Many times this matchup leads to lots of removal pointed at creatures and fighting on the stack, them attacking your mana and eventually both players are in topdeck mode. This is where I feel RUG has the edge. You are running 10 cantrips and with the light manabase you are less likely to flood and will usually draw better than them.

Their advantage is that they have fewer, but more powerful tutors like Demonic Tutor and Vampiric Tutor. You definitely have some good cards in your board for the matchup, but so do they.



The counterspells are dead against their creatures, Grudge has no relevant targets and Snapcaster essentially costs three mana to do anything relevant and you will often be operating on two or less. Red Elemental Blast is to make sure they don’t gain an advantage with their Snapcasters and to counter True-Name Nemesis.

The Umezawa's Jitte and Fire // Ice are to keep Deathrite and Bob off the table. Jitte also helps to fight against Darkblast, which is very good against you. You need to either tempo them out with counters and a Pyromancer in play, flip an early Delver or land a Trygon, which is one of the reasons the latter is still in after sideboard, along with the fact it holds a Jitte quite well.


Dredge probably has to mulligan to one for you to win game one. Having been on the Dredge side many times, I can attest this is one of the easiest game ones for the deck, as you have no combo element to your deck that you can mulligan to and no maindeck hate cards.

You just have to hope they brick really hard and you nut draw them with Black Lotus, multiple Delvers and Time Walk--which might still not be enough.



Obviously your goal is to land Grafdigger's Cage and protect it at all costs. Mystical should get Ravenous Trap every time and nothing matters beyond that.


This is where the Delver has the advantage in game one with your cheap creatures to apply pressure, 13 counterspells to stop them in their tracks and 10 cantrips to keep the gas coming.

This is the matchup where you don’t go to the sideboard for much unless you are playing Mindbreak Trap, which in that case you would board as such:

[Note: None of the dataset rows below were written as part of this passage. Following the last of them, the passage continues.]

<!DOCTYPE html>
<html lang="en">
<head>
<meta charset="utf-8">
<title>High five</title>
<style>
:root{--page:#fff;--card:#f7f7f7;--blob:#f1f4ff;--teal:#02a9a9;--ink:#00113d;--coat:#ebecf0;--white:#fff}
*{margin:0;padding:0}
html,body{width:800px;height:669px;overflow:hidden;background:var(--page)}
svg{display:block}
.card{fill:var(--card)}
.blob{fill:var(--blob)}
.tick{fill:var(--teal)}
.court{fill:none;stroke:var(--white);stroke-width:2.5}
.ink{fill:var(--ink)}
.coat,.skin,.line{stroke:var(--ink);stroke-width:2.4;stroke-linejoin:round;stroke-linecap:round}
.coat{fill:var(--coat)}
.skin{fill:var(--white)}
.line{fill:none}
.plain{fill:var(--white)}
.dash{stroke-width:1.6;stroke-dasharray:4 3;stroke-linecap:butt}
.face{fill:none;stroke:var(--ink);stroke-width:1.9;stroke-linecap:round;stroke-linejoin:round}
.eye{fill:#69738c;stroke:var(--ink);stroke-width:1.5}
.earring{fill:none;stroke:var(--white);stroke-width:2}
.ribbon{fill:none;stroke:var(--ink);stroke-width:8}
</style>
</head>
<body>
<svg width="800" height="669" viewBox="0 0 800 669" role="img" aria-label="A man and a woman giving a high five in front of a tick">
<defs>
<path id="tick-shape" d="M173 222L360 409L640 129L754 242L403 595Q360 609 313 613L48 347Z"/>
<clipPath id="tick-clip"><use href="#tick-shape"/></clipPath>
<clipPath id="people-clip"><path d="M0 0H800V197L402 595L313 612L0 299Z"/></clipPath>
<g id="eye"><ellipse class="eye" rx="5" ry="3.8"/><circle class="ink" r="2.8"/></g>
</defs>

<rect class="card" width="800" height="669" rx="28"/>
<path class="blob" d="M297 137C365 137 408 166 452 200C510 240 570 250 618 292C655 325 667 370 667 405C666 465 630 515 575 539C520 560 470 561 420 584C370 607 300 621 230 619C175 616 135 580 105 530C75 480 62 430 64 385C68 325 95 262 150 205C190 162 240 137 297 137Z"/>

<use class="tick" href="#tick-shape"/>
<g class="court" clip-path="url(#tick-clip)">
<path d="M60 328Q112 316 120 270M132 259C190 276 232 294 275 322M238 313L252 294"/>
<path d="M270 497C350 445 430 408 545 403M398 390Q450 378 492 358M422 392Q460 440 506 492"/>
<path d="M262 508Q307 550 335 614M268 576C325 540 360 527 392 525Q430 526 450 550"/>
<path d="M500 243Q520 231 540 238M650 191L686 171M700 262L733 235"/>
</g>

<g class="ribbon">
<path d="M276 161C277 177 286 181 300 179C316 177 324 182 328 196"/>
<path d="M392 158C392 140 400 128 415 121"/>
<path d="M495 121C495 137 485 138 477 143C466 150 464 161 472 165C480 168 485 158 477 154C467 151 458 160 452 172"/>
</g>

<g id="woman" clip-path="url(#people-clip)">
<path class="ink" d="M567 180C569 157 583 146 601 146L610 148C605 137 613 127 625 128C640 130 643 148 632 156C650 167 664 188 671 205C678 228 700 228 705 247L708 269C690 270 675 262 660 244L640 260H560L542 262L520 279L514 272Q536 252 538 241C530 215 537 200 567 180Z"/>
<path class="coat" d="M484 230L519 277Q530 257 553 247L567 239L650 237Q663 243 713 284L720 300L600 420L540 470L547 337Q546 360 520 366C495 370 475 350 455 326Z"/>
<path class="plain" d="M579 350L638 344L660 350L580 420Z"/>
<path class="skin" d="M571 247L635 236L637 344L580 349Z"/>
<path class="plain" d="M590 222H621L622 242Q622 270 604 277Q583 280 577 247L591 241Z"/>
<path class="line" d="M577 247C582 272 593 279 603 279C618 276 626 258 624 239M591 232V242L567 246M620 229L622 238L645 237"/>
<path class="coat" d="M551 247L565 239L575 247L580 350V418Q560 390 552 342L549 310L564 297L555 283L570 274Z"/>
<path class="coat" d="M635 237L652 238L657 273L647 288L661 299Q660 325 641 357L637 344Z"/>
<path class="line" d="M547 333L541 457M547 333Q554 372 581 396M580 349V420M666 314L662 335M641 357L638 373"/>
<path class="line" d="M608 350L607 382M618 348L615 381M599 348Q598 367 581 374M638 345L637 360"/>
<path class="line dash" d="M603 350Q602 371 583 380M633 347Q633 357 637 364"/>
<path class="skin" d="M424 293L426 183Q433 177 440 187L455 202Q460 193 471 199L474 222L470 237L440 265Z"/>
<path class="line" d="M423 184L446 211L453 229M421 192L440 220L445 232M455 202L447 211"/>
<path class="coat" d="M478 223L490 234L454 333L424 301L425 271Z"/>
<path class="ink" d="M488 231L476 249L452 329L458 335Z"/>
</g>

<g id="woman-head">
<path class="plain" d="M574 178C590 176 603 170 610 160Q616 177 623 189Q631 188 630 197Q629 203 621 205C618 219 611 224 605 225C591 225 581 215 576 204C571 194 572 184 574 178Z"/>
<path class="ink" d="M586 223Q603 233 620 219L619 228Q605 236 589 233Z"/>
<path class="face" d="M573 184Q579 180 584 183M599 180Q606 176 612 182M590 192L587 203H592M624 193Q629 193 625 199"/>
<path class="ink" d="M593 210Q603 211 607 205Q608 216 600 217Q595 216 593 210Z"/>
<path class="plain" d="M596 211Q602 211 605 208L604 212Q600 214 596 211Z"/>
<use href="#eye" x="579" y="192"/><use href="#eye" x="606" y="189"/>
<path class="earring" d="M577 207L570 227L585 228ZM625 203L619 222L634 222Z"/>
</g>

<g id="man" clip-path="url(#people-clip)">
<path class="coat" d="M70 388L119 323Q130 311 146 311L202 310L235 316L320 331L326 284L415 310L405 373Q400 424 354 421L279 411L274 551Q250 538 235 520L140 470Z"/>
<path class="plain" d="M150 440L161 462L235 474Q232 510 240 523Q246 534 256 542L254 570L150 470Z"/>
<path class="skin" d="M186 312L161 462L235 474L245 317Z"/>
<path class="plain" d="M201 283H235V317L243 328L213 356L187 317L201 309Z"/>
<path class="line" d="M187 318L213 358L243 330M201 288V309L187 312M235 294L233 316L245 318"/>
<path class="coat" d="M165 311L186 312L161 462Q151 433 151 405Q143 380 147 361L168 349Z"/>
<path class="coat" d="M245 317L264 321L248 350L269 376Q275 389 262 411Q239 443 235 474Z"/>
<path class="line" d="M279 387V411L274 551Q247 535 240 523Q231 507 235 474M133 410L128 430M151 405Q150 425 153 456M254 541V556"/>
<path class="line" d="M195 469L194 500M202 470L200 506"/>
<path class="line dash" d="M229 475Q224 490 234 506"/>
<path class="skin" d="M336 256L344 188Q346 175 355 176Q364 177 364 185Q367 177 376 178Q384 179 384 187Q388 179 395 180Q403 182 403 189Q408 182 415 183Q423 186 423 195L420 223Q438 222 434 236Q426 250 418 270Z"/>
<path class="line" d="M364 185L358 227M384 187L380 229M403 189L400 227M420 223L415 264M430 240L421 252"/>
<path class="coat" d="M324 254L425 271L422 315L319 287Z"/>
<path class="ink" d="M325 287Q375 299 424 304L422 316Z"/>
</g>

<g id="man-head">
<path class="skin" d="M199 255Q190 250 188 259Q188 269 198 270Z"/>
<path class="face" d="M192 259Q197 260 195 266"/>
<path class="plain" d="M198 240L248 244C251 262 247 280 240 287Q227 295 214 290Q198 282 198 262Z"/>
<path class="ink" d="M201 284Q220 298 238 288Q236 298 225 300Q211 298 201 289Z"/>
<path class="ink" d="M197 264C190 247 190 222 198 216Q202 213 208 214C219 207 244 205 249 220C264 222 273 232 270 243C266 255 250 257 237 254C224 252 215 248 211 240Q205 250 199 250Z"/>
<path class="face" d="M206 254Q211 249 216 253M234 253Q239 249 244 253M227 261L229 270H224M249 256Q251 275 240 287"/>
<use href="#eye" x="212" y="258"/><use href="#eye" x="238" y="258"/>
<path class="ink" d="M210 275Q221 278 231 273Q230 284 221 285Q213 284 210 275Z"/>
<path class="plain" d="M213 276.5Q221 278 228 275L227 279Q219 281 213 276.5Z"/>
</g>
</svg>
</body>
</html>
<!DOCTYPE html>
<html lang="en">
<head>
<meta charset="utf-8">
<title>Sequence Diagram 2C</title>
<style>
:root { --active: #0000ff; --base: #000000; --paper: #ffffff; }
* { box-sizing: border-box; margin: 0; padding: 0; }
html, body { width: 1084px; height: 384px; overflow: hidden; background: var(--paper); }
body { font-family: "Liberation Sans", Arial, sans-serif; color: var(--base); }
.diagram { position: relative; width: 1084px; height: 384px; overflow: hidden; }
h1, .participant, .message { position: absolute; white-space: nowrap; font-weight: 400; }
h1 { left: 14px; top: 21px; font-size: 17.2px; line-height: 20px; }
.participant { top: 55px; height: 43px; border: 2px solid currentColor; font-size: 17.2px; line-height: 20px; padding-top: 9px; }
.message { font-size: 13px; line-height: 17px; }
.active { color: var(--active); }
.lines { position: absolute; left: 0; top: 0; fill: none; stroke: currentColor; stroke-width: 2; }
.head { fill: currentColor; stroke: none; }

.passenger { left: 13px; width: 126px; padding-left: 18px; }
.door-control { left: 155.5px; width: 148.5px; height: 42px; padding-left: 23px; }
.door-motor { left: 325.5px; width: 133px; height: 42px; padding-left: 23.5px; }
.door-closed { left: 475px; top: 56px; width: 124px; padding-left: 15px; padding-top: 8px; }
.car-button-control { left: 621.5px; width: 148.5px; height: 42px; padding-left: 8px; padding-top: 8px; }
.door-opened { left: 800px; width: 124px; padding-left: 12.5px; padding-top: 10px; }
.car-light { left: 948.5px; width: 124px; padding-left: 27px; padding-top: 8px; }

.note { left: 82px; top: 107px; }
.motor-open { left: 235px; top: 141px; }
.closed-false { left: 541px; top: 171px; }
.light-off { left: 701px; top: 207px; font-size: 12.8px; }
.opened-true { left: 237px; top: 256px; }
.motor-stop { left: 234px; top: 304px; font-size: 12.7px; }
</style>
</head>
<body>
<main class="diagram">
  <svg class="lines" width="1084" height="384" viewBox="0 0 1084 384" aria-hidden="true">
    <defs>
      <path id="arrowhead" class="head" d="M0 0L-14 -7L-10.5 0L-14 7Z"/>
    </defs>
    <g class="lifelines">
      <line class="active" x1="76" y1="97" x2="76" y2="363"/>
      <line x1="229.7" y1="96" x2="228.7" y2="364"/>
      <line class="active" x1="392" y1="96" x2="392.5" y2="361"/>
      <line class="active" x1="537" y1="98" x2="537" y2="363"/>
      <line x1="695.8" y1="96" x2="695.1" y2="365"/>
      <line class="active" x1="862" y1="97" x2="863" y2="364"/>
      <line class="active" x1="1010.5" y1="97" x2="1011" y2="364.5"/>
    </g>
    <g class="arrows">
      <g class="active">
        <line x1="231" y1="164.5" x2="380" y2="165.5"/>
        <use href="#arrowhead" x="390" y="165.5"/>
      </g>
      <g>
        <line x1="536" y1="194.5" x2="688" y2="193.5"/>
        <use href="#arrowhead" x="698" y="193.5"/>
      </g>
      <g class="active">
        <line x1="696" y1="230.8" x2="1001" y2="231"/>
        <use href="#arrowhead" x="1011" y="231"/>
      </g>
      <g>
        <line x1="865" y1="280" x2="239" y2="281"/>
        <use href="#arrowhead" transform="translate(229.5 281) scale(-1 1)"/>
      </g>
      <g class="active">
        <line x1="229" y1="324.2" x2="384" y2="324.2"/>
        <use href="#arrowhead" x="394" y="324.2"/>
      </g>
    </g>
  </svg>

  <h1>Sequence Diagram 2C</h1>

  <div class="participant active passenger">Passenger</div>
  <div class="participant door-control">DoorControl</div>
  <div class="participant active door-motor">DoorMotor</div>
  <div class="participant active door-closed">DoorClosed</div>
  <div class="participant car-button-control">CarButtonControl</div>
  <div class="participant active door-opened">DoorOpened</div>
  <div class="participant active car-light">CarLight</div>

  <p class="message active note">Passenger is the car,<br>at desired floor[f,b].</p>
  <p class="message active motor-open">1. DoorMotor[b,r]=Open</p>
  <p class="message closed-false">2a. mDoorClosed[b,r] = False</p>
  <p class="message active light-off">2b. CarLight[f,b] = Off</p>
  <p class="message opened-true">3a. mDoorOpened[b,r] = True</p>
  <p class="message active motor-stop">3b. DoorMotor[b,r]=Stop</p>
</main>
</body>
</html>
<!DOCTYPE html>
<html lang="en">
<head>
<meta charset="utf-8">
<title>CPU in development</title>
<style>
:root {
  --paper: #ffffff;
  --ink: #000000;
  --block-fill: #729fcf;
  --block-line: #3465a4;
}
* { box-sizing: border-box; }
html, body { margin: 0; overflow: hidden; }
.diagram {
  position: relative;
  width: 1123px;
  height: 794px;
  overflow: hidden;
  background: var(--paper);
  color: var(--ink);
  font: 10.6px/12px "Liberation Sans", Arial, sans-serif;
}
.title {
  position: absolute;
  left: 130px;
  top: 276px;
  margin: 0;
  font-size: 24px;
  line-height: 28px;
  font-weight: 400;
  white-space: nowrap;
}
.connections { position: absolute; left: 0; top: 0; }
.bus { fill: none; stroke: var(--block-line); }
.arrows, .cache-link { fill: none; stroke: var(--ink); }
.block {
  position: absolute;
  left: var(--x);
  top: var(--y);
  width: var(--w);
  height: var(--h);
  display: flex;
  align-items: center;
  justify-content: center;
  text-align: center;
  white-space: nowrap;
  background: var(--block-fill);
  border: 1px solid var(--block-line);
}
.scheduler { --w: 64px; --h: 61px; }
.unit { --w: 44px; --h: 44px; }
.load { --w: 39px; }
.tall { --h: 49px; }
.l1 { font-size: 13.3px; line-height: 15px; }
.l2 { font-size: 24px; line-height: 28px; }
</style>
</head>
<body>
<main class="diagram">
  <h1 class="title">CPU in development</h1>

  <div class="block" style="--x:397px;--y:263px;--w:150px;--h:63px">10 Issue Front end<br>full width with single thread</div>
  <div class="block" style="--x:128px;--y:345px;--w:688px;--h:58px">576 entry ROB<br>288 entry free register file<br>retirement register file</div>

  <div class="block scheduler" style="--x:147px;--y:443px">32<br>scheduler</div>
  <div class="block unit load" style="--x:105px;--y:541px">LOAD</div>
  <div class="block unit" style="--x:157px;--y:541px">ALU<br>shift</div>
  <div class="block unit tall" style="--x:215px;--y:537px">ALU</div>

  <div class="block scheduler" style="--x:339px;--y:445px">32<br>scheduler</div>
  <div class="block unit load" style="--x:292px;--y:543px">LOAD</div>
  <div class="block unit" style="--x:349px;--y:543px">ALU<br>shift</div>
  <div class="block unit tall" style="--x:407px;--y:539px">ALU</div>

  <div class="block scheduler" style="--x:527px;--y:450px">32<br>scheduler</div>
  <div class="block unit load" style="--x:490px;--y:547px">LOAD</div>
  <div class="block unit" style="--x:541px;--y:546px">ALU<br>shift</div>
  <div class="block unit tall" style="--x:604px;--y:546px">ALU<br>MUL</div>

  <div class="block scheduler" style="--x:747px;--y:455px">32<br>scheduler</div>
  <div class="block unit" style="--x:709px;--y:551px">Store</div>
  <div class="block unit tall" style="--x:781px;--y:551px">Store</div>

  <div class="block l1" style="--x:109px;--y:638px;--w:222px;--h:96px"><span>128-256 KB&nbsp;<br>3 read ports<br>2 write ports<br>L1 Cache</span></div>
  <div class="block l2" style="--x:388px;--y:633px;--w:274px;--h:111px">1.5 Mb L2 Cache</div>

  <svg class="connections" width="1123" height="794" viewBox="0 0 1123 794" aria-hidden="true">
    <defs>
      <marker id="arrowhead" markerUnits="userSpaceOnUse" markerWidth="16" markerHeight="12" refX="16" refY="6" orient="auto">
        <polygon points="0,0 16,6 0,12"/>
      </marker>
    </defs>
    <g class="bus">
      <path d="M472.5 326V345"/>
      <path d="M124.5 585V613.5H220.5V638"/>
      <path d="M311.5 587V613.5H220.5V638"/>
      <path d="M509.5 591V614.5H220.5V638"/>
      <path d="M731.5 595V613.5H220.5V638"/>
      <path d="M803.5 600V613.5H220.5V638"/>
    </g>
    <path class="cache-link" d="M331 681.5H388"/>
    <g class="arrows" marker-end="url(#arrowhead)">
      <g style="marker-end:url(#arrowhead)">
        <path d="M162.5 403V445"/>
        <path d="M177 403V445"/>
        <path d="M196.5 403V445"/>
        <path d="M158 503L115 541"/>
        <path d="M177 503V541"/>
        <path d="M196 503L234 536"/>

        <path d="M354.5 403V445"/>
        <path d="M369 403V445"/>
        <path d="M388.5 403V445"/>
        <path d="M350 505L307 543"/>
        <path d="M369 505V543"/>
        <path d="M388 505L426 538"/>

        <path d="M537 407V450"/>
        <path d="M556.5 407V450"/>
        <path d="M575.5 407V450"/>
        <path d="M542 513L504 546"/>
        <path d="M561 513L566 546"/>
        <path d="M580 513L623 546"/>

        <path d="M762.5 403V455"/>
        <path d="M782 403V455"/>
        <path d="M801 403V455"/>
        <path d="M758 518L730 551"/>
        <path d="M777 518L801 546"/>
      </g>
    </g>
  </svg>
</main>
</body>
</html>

You are really just getting as many dead cards in your main out for cards that at least interact is some way. Redblast has plenty of good targets out of the combo deck like Windfall, Timetwister, Ancestral Recall, Ponder, Brainstorm, Tinker, Mystical Tutor, etc. And Trap is obviously good if you force them to go off without the luxury of waiting to find a discard spell.

RUG in the Current Metagame

Again, I feel that RUG Delver is very well positioned at the moment with Workshop decks leaning more toward cutting Sphere of Resistance and mainly relying on Thorn as their secondary form of taxing their opponent.

BUG Fish and RUG Delver are the two most represented decks on Magic Online right now with BUG being 18% of the metagame and RUG being a little over 16% of the meta (see here With this being the case RUG will not be dominating or be the top dog anytime soon, but these two are definitely competing for that spot, with BUG currently having the edge in my opinion, but RUG Delver is not far behind.

With all this said, Young Pyromancer will be rotating out of Standard soon, but is firmly cementing itself as a big player in the eternal formats. If these drop after leaving Standard I would look into picking them up, especially if you can get foil ones in trade at a good price.

Also with creature decks making up 34% of the online metagame, Toxic Deluge is prime to see more play. As I have said before it's my pick for the most underplayed card in Vintage, which should eventually lead to a price increase. Deluge has also only been printed in one set, so don’t let this be the Hurkyl's Recall that got away.

Give RUG Delver a try at your next Vintage event, and make sure to let me know how you did and what you think of the deck moving forward.

Join the conversation

Want Prices?

Browse thousands of prices with the first and most comprehensive MTG Finance tool around.

Trader Tools lists both buylist and retail prices for every MTG card, going back a decade.